A report in the Globe and Mail shows the average Canadian home now costs slightly more than a year ago, at $375,810. According to figures from the Canadian Real Estate Association, prices are 0.9% higher than a year ago, and prices are up in 80% of markets throughout the country.
The price rise is not exactly substantial, but economists are still worried about the possibility of a correction in the housing market, especially in markets where prices are continuing to rise rapidly. Mark Carney, the governor of the Bank of Canada has already warned that household debt is the main domestic risk to the economy.
In Vancouver, the property market is cooling down rapidly, and there is downward pressure on prices. If Vancouver is taken out of the equation then property prices are 4.9% up on a year ago. However prices in Toronto are still increasing at a rapid pace, and if Toronto is taken out of the equation then prices would have actually declined by 2.2% over the past year. Taking out both of these major cities then prices would show a 3.1% increase.

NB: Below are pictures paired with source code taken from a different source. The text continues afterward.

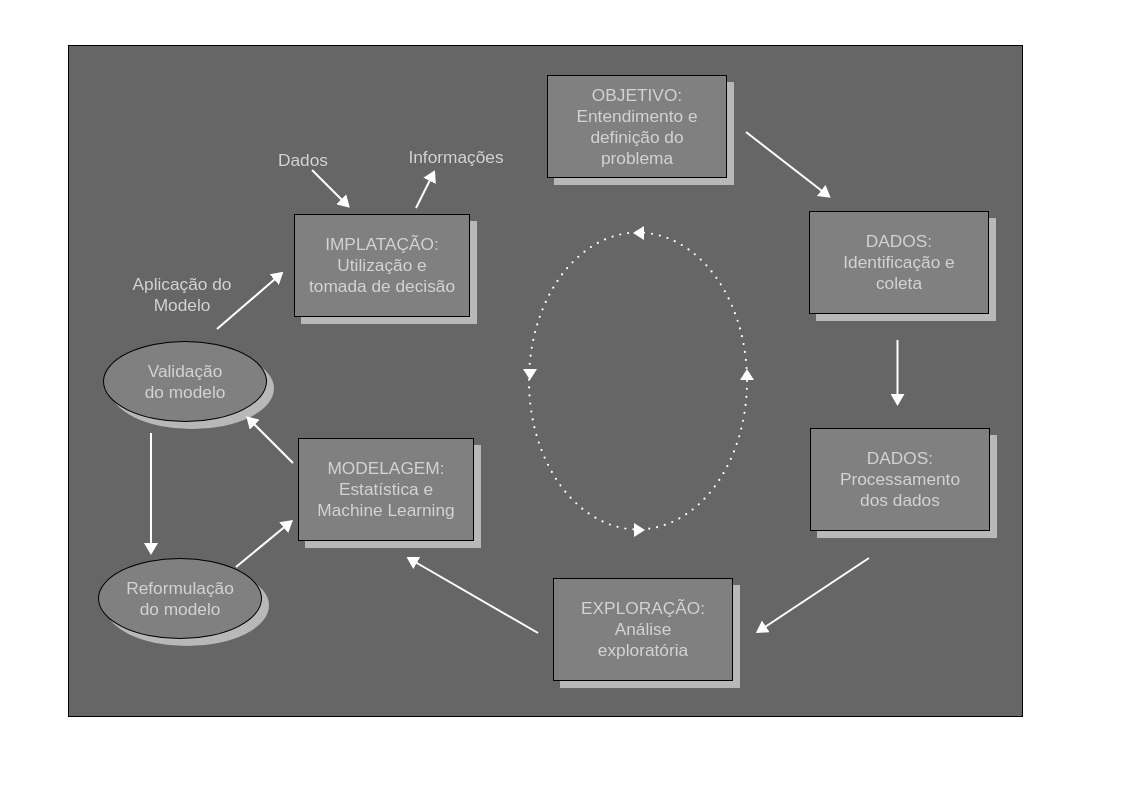
<!DOCTYPE html>
<html lang="pt">
<head>
<meta charset="utf-8">
<title>Ciclo de modelagem de dados</title>
<style>
:root {
  --page: #ffffff;
  --board: #666666;
  --node: #808080;
  --shadow: #b8b8b8;
  --edge: #000000;
  --text: #d3d3d3;
  --arrow: #ffffff;
}
* { box-sizing: border-box; margin: 0; }
body {
  position: relative;
  width: 1123px;
  height: 794px;
  overflow: hidden;
  background: var(--page);
  color: var(--text);
  font: 17.3px/21px "Liberation Sans", Arial, sans-serif;
  text-align: center;
}
.board {
  position: absolute;
  left: 67.5px; top: 44.5px;
  width: 955px; height: 672px;
  background: var(--board);
  border: 1px solid var(--edge);
}
.connectors { position: absolute; left: 0; top: 0; }
.step, .check, .label {
  position: absolute;
  display: flex;
  align-items: center;
  justify-content: center;
  white-space: nowrap;
}
.step, .check {
  background: var(--node);
  border: 1.4px solid var(--edge);
  box-shadow: 7px 7px 0 var(--shadow);
}
.step { width: 180px; height: 103px; }
.step.narrow { width: 176px; }
.check { width: 164px; height: 81px; border-radius: 50%; }
.label { transform: translate(-50%, -50%); }

.objective { left: 547px; top: 75px; }
.collection { left: 809px; top: 211px; }
.processing { left: 810px; top: 428px; }
.exploration { left: 553px; top: 578px; }
.modelling { left: 298px; top: 438px; }
.deployment { left: 294px; top: 214px; }
.validation { left: 103px; top: 341px; }
.reformulation { left: 98px; top: 558px; }
.data-in { left: 303px; top: 160px; }
.info-out { left: 456px; top: 157px; }
.application { left: 182px; top: 295px; }
</style>
</head>
<body>
<main>
  <div class="board"></div>

  <section class="step objective"><p>OBJETIVO:<br>Entendimento e<br>definição do<br>problema</p></section>
  <section class="step collection"><p>DADOS:<br>Identificação e<br>coleta</p></section>
  <section class="step processing"><p>DADOS:<br>Processamento<br>dos dados</p></section>
  <section class="step exploration"><p>EXPLORAÇÃO:<br>Análise<br>exploratória</p></section>
  <section class="step narrow modelling"><p>MODELAGEM:<br>Estatística e<br>Machine Learning</p></section>
  <section class="step narrow deployment"><p>IMPLATAÇÃO:<br>Utilização e<br>tomada de decisão</p></section>

  <section class="check validation"><p>Validação<br>do modelo</p></section>
  <section class="check reformulation"><p>Reformulação<br>do modelo</p></section>

  <p class="label data-in">Dados</p>
  <p class="label info-out">Informações</p>
  <p class="label application">Aplicação do<br>Modelo</p>

  <svg class="connectors" width="1123" height="794" viewBox="0 0 1123 794" aria-hidden="true">
    <defs>
      <marker id="arrowhead" markerUnits="userSpaceOnUse" markerWidth="12" markerHeight="14" refX="1" refY="7" orient="auto">
        <polygon points="0,0 12,7 0,14" fill="var(--arrow)"/>
      </marker>
    </defs>
    <g class="flow" stroke="var(--arrow)" stroke-width="2" marker-end="url(#arrowhead)">
      <line x1="746" y1="132" x2="822" y2="191" marker-end="url(#arrowhead)"/>
      <line x1="897.5" y1="340" x2="897.5" y2="395" marker-end="url(#arrowhead)"/>
      <line x1="869" y1="558" x2="765" y2="627" marker-end="url(#arrowhead)"/>
      <line x1="538" y1="633" x2="416" y2="562.5" marker-end="url(#arrowhead)"/>
      <line x1="293" y1="463" x2="254" y2="424" marker-end="url(#arrowhead)"/>
      <line x1="151" y1="433" x2="151" y2="544" marker-end="url(#arrowhead)"/>
      <line x1="236" y1="567" x2="284.5" y2="527" marker-end="url(#arrowhead)"/>
      <line x1="217" y1="329" x2="275" y2="279" marker-end="url(#arrowhead)"/>
      <line x1="312" y1="170" x2="342" y2="200" marker-end="url(#arrowhead)"/>
      <line x1="416" y1="208" x2="430" y2="180" marker-end="url(#arrowhead)"/>
    </g>
    <ellipse class="cycle" cx="638" cy="381" rx="109" ry="148.5" fill="none" stroke="var(--arrow)" stroke-width="2.2" stroke-linecap="round" stroke-dasharray="0 8"/>
    <g class="cycle-direction" fill="var(--arrow)">
      <polygon points="633,233 644,226 644,240"/>
      <polygon points="530,380 523,369 537,369"/>
      <polygon points="645,530 634,523 634,537"/>
      <polygon points="747,369 740,380 754,380"/>
    </g>
  </svg>
</main>
</body>
</html>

Toronto isn't the only city where prices are still increasing, as prices in Newfoundland and Labrador are up by 12%, by 9.4% in Regina, by 9% in Saguenay, and by 8.5% in Thunder Bay. In comparison prices in Victoria are down by 3.6%, and prices are down by 3.2% in Saint John, by 1.9% in Vancouver, by 1.4% in Fraser Valley, and by 0.2% in Sherbrooke in Québec.
Although the average cost only increased slightly, sales in April were 11.5% higher than the same month a year ago, although this is thought to be partially due to the fact that new mortgage rules were introduced in April 2011. Some 157,804 homes have been sold in Canada so far this year, and this is an increase of 6.4% compared to the same period last year.